- **Task prompt**
Scan the data below and state the number of lines that include the word "fill", adding no comment.

- **Saved data entries**
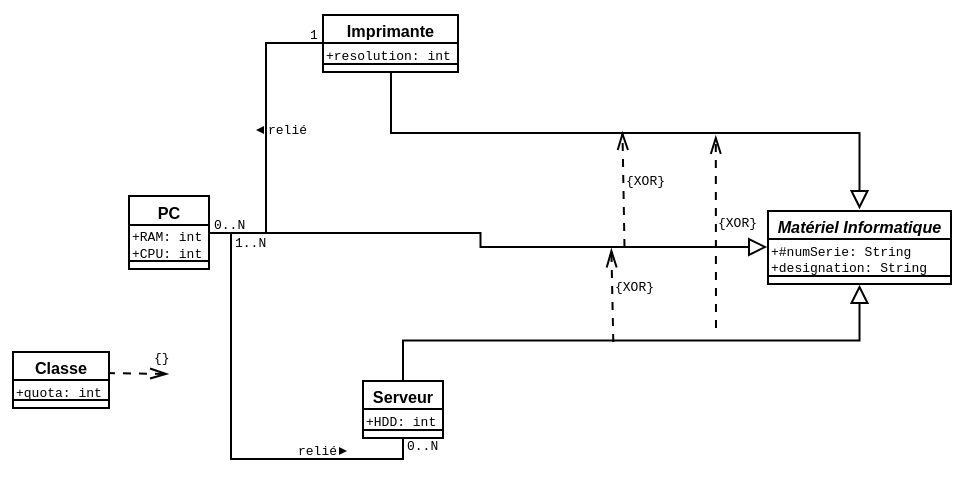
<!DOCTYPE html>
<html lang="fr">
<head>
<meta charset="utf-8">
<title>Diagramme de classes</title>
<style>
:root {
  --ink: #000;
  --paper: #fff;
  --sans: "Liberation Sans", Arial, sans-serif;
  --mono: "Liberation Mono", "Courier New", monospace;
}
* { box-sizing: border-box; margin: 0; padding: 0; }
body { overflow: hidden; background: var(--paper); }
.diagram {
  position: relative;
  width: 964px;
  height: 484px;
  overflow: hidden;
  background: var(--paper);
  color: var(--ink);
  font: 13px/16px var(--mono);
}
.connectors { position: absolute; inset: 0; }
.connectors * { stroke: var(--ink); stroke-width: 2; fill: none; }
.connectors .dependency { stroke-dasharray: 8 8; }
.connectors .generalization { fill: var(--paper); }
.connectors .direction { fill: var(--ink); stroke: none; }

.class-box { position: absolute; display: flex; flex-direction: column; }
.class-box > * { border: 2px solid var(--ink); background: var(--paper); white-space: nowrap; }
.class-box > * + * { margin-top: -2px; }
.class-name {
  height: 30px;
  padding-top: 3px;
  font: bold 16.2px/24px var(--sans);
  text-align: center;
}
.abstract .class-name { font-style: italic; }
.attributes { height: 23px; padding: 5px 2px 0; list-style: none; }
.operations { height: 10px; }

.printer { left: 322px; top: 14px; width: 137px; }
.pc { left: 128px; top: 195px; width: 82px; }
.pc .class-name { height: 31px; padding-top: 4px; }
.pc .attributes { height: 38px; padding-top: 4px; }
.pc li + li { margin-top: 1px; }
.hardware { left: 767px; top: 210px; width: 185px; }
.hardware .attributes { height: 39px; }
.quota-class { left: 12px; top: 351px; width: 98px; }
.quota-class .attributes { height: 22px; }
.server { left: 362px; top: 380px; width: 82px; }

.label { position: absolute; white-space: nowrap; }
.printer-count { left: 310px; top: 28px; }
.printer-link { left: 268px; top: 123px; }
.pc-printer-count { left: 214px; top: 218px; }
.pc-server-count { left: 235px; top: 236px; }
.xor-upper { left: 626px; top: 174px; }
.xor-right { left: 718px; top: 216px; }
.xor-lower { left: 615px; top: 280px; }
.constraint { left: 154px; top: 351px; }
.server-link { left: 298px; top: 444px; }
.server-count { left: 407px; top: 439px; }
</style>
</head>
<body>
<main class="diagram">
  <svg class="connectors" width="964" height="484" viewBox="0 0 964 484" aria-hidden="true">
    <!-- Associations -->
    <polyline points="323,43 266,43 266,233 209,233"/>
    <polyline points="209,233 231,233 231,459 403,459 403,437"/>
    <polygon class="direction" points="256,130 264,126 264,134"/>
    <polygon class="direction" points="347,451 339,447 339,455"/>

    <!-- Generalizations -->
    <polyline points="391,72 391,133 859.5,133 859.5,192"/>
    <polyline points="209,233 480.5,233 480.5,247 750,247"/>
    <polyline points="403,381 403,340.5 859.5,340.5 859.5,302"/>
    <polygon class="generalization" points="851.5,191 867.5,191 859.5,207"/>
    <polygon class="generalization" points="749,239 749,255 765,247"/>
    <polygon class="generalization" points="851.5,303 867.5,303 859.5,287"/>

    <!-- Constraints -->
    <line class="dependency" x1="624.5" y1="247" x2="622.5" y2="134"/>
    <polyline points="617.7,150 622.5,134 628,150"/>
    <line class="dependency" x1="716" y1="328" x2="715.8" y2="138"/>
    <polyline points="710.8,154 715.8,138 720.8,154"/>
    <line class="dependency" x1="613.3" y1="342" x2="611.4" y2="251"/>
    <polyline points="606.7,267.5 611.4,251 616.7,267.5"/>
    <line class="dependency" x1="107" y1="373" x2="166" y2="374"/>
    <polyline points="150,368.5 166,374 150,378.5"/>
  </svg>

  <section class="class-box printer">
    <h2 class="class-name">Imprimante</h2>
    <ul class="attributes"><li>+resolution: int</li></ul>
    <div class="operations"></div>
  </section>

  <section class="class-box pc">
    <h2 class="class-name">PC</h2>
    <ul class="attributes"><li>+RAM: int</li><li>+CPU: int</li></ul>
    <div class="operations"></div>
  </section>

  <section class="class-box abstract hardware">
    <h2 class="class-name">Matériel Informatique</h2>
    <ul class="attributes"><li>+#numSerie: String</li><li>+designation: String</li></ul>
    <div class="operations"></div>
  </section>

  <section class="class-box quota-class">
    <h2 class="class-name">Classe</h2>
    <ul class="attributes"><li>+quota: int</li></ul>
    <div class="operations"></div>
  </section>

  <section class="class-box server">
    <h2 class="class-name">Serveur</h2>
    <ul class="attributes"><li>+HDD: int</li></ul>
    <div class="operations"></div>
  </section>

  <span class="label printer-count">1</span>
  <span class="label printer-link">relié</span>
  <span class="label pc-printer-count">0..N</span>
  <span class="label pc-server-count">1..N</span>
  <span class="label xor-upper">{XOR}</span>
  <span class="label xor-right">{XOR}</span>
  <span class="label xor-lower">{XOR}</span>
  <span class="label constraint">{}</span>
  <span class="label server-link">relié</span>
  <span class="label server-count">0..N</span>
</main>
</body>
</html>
* * *
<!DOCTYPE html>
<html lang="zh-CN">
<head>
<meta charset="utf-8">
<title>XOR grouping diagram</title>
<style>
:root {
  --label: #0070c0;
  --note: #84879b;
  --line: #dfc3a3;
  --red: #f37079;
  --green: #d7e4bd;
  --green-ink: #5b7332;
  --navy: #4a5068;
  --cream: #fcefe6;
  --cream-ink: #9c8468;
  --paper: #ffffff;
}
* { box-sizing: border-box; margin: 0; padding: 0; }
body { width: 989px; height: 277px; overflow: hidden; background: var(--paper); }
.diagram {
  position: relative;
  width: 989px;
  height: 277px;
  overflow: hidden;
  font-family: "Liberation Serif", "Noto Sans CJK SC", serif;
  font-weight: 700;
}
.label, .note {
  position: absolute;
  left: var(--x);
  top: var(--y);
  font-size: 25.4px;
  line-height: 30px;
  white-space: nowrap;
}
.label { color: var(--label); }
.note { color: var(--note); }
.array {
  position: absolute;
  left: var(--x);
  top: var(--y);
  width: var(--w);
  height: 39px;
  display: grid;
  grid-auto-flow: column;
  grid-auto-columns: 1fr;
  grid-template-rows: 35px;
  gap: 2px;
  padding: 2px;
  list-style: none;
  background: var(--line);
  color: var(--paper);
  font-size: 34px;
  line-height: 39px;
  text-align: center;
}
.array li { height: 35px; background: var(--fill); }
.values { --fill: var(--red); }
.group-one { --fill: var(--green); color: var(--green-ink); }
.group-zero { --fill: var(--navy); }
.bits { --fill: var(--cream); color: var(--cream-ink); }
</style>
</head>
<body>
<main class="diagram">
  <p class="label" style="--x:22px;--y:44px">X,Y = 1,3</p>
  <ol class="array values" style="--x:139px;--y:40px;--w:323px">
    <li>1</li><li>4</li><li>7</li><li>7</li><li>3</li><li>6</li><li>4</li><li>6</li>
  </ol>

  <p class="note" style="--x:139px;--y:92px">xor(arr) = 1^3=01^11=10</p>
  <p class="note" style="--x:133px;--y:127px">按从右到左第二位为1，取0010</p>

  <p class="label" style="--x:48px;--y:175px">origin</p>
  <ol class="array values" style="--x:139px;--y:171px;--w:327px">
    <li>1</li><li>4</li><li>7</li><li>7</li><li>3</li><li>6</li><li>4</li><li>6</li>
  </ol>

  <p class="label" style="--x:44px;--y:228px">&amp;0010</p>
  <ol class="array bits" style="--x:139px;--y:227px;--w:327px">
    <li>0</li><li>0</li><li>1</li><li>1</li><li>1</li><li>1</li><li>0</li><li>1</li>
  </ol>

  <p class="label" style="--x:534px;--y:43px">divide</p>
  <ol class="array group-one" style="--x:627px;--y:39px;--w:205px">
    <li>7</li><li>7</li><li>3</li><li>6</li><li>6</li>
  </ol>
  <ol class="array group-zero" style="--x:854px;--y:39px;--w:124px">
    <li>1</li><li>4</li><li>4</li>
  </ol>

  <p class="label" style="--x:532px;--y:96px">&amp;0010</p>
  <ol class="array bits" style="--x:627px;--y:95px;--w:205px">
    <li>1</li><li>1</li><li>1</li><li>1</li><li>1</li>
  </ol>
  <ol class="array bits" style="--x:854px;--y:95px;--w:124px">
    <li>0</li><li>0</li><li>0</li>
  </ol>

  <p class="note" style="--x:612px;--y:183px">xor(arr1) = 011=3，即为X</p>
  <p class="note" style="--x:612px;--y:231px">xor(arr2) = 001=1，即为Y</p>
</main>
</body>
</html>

- **Your solution**
8